***** DATA LISTING

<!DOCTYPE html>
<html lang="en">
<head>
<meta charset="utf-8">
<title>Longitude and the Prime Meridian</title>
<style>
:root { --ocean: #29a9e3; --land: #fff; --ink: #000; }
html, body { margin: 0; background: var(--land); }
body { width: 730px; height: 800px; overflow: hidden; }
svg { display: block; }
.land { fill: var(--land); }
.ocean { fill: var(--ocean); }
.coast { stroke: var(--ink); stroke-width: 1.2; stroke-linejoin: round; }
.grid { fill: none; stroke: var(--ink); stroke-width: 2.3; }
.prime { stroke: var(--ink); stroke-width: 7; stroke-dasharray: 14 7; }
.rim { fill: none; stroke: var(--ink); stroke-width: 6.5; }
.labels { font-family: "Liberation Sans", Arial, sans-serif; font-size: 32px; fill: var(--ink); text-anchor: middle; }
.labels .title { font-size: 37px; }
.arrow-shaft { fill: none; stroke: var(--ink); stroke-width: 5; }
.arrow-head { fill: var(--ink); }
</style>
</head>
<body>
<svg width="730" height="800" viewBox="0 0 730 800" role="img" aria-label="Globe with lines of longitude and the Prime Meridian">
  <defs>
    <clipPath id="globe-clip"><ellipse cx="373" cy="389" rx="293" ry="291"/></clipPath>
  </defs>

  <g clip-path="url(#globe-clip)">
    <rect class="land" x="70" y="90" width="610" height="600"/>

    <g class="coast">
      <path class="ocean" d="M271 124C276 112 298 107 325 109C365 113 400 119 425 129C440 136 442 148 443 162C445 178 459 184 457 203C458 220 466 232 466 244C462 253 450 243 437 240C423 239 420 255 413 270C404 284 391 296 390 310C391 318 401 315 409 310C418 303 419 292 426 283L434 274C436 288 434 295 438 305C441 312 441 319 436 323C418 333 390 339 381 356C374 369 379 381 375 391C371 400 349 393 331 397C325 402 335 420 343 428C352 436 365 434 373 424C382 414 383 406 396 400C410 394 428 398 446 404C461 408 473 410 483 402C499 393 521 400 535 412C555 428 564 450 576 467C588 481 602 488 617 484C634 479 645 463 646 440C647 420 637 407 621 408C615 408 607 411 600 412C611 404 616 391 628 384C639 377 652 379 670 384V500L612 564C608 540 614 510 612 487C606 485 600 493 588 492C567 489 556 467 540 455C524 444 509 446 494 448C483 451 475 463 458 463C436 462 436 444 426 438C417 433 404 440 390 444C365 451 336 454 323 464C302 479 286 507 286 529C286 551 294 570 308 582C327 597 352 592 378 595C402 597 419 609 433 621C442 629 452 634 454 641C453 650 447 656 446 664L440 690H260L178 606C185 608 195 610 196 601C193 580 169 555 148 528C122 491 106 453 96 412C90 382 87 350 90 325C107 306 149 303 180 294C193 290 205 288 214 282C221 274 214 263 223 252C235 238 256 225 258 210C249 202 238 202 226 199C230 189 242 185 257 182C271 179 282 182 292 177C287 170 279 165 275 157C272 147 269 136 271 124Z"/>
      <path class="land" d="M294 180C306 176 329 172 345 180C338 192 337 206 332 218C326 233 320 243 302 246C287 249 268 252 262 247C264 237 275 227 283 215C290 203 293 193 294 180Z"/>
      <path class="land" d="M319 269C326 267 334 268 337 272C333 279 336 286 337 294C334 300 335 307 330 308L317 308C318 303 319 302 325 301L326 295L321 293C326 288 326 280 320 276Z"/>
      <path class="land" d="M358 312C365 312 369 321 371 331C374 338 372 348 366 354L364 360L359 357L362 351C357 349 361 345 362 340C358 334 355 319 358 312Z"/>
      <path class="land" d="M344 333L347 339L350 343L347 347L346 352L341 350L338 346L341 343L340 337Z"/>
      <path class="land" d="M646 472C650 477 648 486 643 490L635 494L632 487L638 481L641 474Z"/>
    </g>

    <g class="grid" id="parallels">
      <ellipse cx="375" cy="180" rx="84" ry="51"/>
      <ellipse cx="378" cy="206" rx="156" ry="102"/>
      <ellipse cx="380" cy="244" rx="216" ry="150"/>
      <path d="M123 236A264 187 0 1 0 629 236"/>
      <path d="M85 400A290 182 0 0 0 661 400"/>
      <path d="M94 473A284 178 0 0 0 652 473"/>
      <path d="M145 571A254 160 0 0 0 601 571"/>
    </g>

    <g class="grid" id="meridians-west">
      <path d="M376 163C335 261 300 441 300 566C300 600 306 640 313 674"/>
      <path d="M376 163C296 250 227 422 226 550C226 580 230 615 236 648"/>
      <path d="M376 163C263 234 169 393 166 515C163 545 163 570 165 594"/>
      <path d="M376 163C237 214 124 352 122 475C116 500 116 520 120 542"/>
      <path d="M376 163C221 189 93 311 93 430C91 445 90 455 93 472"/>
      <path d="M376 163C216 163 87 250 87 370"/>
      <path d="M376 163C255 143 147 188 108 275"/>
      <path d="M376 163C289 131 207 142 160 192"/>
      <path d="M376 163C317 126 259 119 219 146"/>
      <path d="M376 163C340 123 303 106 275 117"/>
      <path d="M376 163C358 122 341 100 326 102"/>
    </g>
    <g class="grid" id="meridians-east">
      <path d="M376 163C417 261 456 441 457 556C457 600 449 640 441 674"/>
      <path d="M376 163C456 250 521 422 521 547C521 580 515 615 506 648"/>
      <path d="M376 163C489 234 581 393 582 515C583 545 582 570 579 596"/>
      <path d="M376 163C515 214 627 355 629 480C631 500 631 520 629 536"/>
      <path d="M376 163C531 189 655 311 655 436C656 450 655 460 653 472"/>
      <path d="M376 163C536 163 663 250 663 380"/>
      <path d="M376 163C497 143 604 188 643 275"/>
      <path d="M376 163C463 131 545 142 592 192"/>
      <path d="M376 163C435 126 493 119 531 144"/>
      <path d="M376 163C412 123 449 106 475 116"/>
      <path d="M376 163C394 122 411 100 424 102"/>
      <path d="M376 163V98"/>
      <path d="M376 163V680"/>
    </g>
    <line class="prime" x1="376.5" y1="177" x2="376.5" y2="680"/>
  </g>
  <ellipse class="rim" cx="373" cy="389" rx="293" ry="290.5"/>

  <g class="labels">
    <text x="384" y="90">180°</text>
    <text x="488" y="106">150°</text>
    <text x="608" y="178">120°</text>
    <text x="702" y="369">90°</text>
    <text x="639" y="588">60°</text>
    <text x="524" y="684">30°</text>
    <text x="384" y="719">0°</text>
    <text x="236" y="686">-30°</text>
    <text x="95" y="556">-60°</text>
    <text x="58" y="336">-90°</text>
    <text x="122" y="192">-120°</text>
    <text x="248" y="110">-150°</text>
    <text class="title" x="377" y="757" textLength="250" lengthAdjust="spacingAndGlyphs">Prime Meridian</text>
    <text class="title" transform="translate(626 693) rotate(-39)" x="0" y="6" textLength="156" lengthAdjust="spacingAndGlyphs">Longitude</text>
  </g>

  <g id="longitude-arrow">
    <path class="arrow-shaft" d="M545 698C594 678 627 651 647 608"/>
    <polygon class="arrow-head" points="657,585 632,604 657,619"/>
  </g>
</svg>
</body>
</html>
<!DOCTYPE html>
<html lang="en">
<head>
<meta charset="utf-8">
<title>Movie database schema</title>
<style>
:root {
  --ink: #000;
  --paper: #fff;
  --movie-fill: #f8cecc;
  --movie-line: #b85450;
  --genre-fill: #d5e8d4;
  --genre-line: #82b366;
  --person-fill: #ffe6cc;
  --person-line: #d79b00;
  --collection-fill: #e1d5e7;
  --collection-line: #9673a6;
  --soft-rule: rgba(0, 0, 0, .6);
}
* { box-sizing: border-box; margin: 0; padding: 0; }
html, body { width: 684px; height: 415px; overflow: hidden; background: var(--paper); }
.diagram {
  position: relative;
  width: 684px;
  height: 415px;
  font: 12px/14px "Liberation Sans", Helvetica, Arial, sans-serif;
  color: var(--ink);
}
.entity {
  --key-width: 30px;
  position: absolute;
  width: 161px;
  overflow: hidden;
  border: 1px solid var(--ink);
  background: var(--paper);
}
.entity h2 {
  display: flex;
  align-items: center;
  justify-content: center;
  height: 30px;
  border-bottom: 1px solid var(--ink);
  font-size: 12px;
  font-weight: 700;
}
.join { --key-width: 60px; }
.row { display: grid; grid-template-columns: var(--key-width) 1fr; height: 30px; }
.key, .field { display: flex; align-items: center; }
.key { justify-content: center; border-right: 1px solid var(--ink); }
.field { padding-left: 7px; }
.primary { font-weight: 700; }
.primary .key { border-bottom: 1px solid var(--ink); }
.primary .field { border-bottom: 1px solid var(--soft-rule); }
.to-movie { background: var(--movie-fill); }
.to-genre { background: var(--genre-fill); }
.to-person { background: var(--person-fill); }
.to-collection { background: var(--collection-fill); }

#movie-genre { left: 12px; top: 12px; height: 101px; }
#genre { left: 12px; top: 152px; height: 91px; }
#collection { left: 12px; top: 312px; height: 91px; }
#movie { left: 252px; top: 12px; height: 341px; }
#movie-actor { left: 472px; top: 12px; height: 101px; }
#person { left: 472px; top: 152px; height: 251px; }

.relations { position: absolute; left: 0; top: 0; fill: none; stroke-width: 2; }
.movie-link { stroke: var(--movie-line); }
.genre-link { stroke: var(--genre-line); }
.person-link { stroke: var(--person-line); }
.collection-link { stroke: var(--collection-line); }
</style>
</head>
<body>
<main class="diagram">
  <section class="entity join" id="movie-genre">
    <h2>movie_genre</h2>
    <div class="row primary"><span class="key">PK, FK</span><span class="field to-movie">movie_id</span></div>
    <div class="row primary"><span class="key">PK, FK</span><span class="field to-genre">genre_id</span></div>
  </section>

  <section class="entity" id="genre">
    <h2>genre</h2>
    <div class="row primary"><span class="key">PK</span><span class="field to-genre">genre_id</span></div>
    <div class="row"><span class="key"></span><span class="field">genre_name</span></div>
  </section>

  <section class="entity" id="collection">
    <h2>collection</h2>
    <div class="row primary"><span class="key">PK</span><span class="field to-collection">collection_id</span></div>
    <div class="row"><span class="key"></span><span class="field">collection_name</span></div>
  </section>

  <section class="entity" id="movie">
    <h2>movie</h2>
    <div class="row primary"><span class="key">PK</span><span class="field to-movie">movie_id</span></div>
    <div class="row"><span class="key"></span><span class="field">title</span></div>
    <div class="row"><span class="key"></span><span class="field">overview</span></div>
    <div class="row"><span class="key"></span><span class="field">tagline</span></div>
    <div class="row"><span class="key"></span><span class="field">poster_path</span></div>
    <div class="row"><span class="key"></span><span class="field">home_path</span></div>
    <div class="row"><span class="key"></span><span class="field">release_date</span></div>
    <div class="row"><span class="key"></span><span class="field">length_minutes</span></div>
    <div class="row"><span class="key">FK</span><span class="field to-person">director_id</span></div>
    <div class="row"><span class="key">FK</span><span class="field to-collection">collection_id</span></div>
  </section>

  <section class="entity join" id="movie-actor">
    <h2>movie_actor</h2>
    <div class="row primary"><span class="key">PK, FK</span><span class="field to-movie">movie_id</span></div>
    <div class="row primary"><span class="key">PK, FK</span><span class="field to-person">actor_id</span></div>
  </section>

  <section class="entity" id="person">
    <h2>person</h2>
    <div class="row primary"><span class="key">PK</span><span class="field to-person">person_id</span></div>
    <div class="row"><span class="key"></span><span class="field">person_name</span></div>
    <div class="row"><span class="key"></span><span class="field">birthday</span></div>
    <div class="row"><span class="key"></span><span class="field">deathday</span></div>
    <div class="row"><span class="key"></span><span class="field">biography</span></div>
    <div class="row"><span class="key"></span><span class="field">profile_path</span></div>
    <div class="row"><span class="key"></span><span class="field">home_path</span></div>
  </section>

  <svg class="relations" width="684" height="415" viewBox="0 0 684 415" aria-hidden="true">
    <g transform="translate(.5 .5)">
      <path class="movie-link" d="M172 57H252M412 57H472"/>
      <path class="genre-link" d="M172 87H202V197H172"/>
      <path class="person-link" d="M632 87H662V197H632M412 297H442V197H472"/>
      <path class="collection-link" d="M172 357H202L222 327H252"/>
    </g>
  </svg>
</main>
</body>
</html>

**********

▶ WHAT YOU SHOULD DO: Where a line above holds the word "padding", copy it.

▶ EXERCISE OUTPUT:
* { box-sizing: border-box; margin: 0; padding: 0; }
.field { padding-left: 7px; }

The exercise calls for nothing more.